...for Rubbra had produced something fit to stand alongside his best, and in its beauty of string-orchestral sound, alongside classics in the genre by Elgar, Schönberg, Vaughan Williams, Barber, Strauss and Tippett.
That is Leo Black writing in his biography of Edmund Rubbra about the composer's Sinfonietta, and the refreshingly positive response to my recent post Rubbra is a big deal prompts me to make the case for this work. If Rubbra is a forgotten composer, his Sinfonietta for large string orchestra is a doubly forgotten classic. This valedictory work was written in the last year of the composer's life to a commission by the Albany Symphony Orchestra, New York and was given its first performance in December 1986 ten months after Rubbra died. A recording of the Albany premiere was broadcast on BBC Radio 3 shortly afterwards as an appendix to a broadcast cycle of Rubbra's symphonies. But since then the Sinfonietta has slipped into unjustified oblivion. It was mysteriously omitted from Richard Hickox's cycle of Rubbra symphonies for Chandos, despite being considered by many to be the composer's twelfth symphony in all but name. To my knowledge there has been just one commercial recording - inevitably now deleted - for EMI by Rubbra's champion and friend Hans-Hubert Schönzeler. However, the parts remain available, so please could an enterprising conductor and orchestra seize the opportunity and start the rehabilitation process for this classic of string writing.

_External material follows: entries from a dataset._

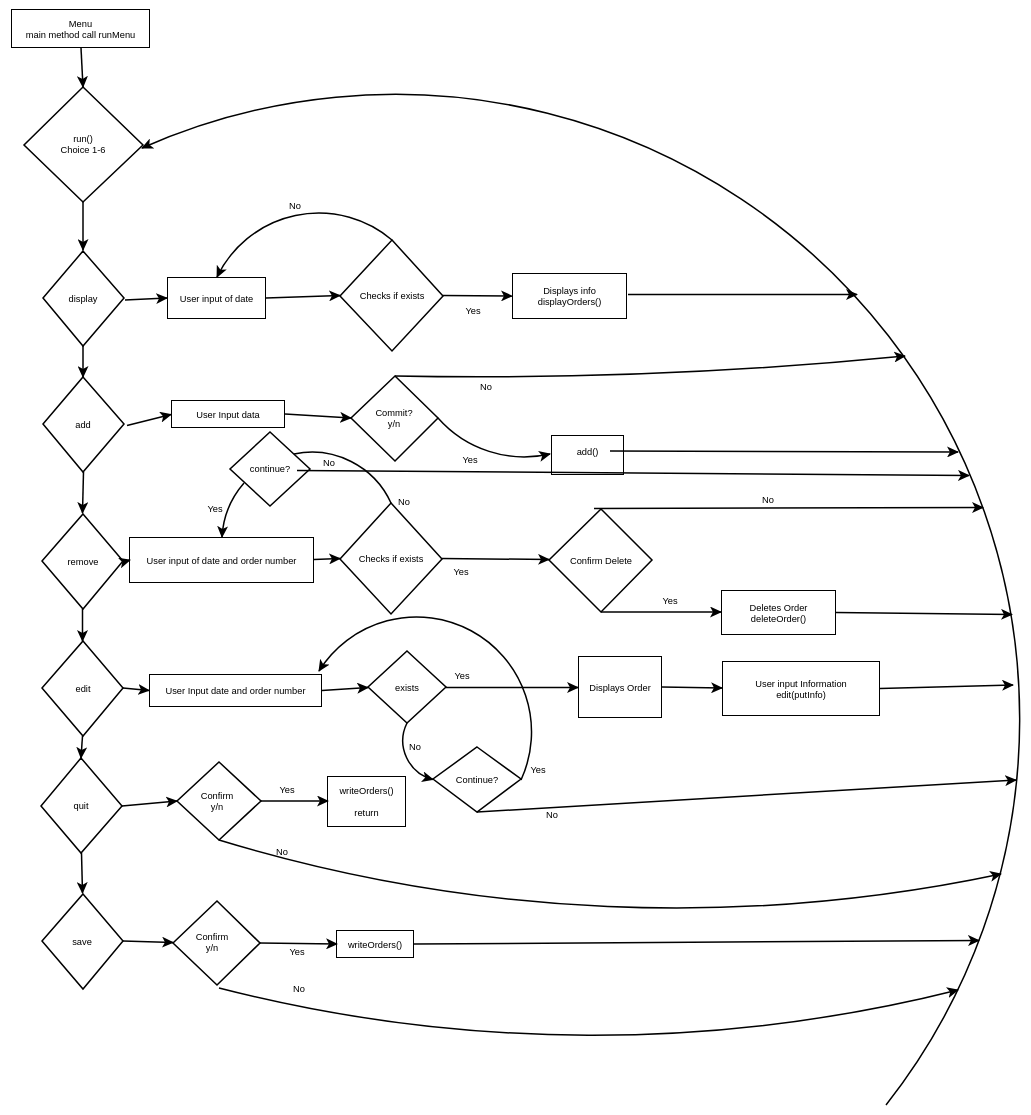
<!DOCTYPE html>
<html lang="en">
<head>
<meta charset="utf-8">
<title>Order menu flowchart</title>
<style>
:root { --paper: #fff; --ink: #000; }
* { box-sizing: border-box; }
html, body { margin: 0; background: var(--paper); }
body { overflow: hidden; }
.flowchart {
  position: relative; width: 1031px; height: 1115px; overflow: hidden;
  background: var(--paper); color: var(--ink);
  font: 9.3px/11px "Liberation Sans", Arial, sans-serif; text-align: center;
}
.layer { position: absolute; left: 0; top: 0; }
.decisions polygon { fill: var(--paper); stroke: var(--ink); stroke-width: 1.5; }
.connectors { fill: none; stroke: var(--ink); stroke-width: 1.5; }
.arrows > * { marker-end: url(#arrowhead); }
.arrow-tip { fill: var(--ink); stroke: none; }
.step, .choice {
  position: absolute; left: var(--x); top: var(--y); width: var(--w); height: var(--h);
  display: flex; align-items: center; justify-content: center; white-space: nowrap;
}
.step { border: 1.5px solid var(--ink); background: var(--paper); padding-top: 2px; }
.choice { width: 100px; height: 24px; transform: translate(-50%, -50%); }
.answer { position: absolute; left: var(--x); top: var(--y); transform: translate(-50%, -50%); }
</style>
</head>
<body>
<main class="flowchart">
  <svg class="layer decisions" width="1031" height="1115" viewBox="0 0 1031 1115" aria-hidden="true">
    <polygon points="83,87 143,145 83,202 24,145"/>
    <polygon points="83,251 124,298 83,346 43,298"/>
    <polygon points="83,377 124,424 83,472 43,424"/>
    <polygon points="83,514 123,561 83,609 42,561"/>
    <polygon points="83,641 123,688 83,736 42,688"/>
    <polygon points="81,758 122,806 81,853 41,806"/>
    <polygon points="83,894 123,941 83,989 42,941"/>
    <polygon points="392,240 443,296 392,351 340,296"/>
    <polygon points="395,376 438,418 395,461 351,418"/>
    <polygon points="270,432 310,469 270,506 230,469"/>
    <polygon points="391,503 442,559 391,614 340,559"/>
    <polygon points="601,509 652,560 601,612 549,560"/>
    <polygon points="407,651 446,687 407,723 368,687"/>
    <polygon points="477,747 521,779 477,812 433,779"/>
    <polygon points="219,762 261,801 219,840 177,801"/>
    <polygon points="217,901 260,943 217,985 173,943"/>
  </svg>

  <div class="step" style="--x:11px;--y:9px;--w:139px;--h:39px">Menu<br>main method call runMenu</div>
  <div class="step" style="--x:167px;--y:277px;--w:99px;--h:42px">User input of date</div>
  <div class="step" style="--x:512px;--y:273px;--w:115px;--h:46px">Displays info<br>displayOrders()</div>
  <div class="step" style="--x:171px;--y:400px;--w:114px;--h:28px">User Input data</div>
  <div class="step" style="--x:551px;--y:435px;--w:73px;--h:40px;padding-bottom:8px">add()</div>
  <div class="step" style="--x:129px;--y:537px;--w:185px;--h:46px">User input of date and order number</div>
  <div class="step" style="--x:721px;--y:590px;--w:115px;--h:45px">Deletes Order<br>deleteOrder()</div>
  <div class="step" style="--x:149px;--y:674px;--w:173px;--h:33px">User Input date and order number</div>
  <div class="step" style="--x:578px;--y:656px;--w:84px;--h:62px">Displays Order</div>
  <div class="step" style="--x:722px;--y:661px;--w:158px;--h:55px">User input Information<br>edit(putInfo)</div>
  <div class="step" style="--x:327px;--y:776px;--w:79px;--h:51px">writeOrders()<br><br>return</div>
  <div class="step" style="--x:336px;--y:930px;--w:78px;--h:28px">writeOrders()</div>

  <div class="choice" style="--x:83px;--y:145px">run()<br>Choice 1-6</div>
  <div class="choice" style="--x:83px;--y:299px">display</div>
  <div class="choice" style="--x:83px;--y:425px">add</div>
  <div class="choice" style="--x:83px;--y:562px">remove</div>
  <div class="choice" style="--x:83px;--y:689px">edit</div>
  <div class="choice" style="--x:81px;--y:806px">quit</div>
  <div class="choice" style="--x:82px;--y:942px">save</div>
  <div class="choice" style="--x:392px;--y:296px">Checks if exists</div>
  <div class="choice" style="--x:394px;--y:419px">Commit?<br>y/n</div>
  <div class="choice" style="--x:270px;--y:469px">continue?</div>
  <div class="choice" style="--x:391px;--y:559px">Checks if exists</div>
  <div class="choice" style="--x:601px;--y:561px">Confirm Delete</div>
  <div class="choice" style="--x:407px;--y:688px">exists</div>
  <div class="choice" style="--x:477px;--y:780px">Continue?</div>
  <div class="choice" style="--x:217px;--y:802px">Confirm<br>y/n</div>
  <div class="choice" style="--x:212px;--y:943px">Confirm<br>y/n</div>

  <svg class="layer connectors" width="1031" height="1115" viewBox="0 0 1031 1115" aria-hidden="true">
    <defs>
      <marker id="arrowhead" markerUnits="userSpaceOnUse" markerWidth="12" markerHeight="11" refX="11" refY="5.5" orient="auto">
        <path class="arrow-tip" d="M0 0L12 5.5L0 11L3 5.5Z"/>
      </marker>
    </defs>
    <g class="arrows main-flow">
      <path d="M81 48L83 87"/>
      <path d="M83 202V250"/>
      <path d="M83 346V377"/>
      <path d="M83.500 472L82.500 513"/>
      <path d="M82.500 609V641"/>
      <path d="M82.500 736L81 758"/>
      <path d="M81.500 853L82.500 893"/>
    </g>
    <g class="arrows return-to-menu">
      <path d="M886 1105A624.500 624.500 0 0 0 142 148"/>
    </g>
    <g class="arrows display-flow">
      <path d="M125 300L167 298"/>
      <path d="M266 298L340 295.500"/>
      <path d="M392 240A113 113 0 0 0 217 277"/>
      <path d="M443 295.500L512 296"/>
      <path d="M628 294.500H857"/>
    </g>
    <g class="arrows add-flow">
      <path d="M127 425.500L171 414.500"/>
      <path d="M285 414L351 418"/>
      <path d="M395 376Q650 381 905 356"/>
      <path d="M438 418A115 115 0 0 0 550 454"/>
      <path d="M610 451L958 452"/>
    </g>
    <g class="arrows remove-flow">
      <path d="M123 562L130 560"/>
      <path d="M314 559.500L340 558.500"/>
      <path d="M244 483A90 90 0 0 0 222 537"/>
      <path d="M297 470.500L969 475.500"/>
      <path d="M442 558.500L549 559.500"/>
      <path d="M594 508.500L983 507.500"/>
      <path d="M601 612H721"/>
      <path d="M836 612.500L1012 614.500"/>
    </g>
    <path d="M391 503A87 87 0 0 0 294 454"/>
    <g class="arrows edit-flow">
      <path d="M123 688L149 690.500"/>
      <path d="M322 690.500L368 687.500"/>
      <path d="M446 687.500H578"/>
      <path d="M662 687L722 688"/>
      <path d="M880 688.500L1013 685"/>
      <path d="M407 723A40 40 0 0 0 433 779.500"/>
      <path d="M521 780A115 115 0 0 0 319 671"/>
      <path d="M477 812L1016 780"/>
    </g>
    <g class="arrows quit-flow">
      <path d="M122 806L177 801"/>
      <path d="M261 801H328"/>
      <path d="M219 840A1570 1570 0 0 0 1001 874"/>
    </g>
    <g class="arrows save-flow">
      <path d="M123 941L173 942.500"/>
      <path d="M260 943L337 944"/>
      <path d="M414 944L979 940.500"/>
      <path d="M219 988A1500 1500 0 0 0 958 990"/>
    </g>
  </svg>

  <span class="answer" style="--x:295px;--y:206px">No</span>
  <span class="answer" style="--x:473px;--y:311px">Yes</span>
  <span class="answer" style="--x:486px;--y:387px">No</span>
  <span class="answer" style="--x:470px;--y:460px">Yes</span>
  <span class="answer" style="--x:329px;--y:463px">No</span>
  <span class="answer" style="--x:404px;--y:502px">No</span>
  <span class="answer" style="--x:215px;--y:509px">Yes</span>
  <span class="answer" style="--x:461px;--y:572px">Yes</span>
  <span class="answer" style="--x:768px;--y:500px">No</span>
  <span class="answer" style="--x:670px;--y:601px">Yes</span>
  <span class="answer" style="--x:462px;--y:676px">Yes</span>
  <span class="answer" style="--x:415px;--y:747px">No</span>
  <span class="answer" style="--x:538px;--y:770px">Yes</span>
  <span class="answer" style="--x:552px;--y:815px">No</span>
  <span class="answer" style="--x:287px;--y:790px">Yes</span>
  <span class="answer" style="--x:282px;--y:852px">No</span>
  <span class="answer" style="--x:297px;--y:952px">Yes</span>
  <span class="answer" style="--x:299px;--y:989px">No</span>
</main>
</body>
</html>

Also on Facebook and Twitter. Any copyrighted material on these pages is included as "fair use", for the purpose of study, review or critical analysis only, and will be removed at the request of copyright owner(s).


Pliable said…
Among other notable works commissioned by the visionary Albany Symphony Orchestra are the Eleventh and Twelfth Symphonies of George Lloyd -

Recent popular posts

Untold story of the counterculture's Islamic connection

Requiem for my vinyl

How to reach a big new post-COVID classical audience

I put a spell on you

Berlin Philharmonic's first woman conductor

Vonnegut gets his Dresden facts wrong

Classical music must face the facts - click bait pays

The Berlin Philharmonic's darkest hour

Grammy takes a Dame Ethel trip

Philippa Schuyler - genius or genetic experiment?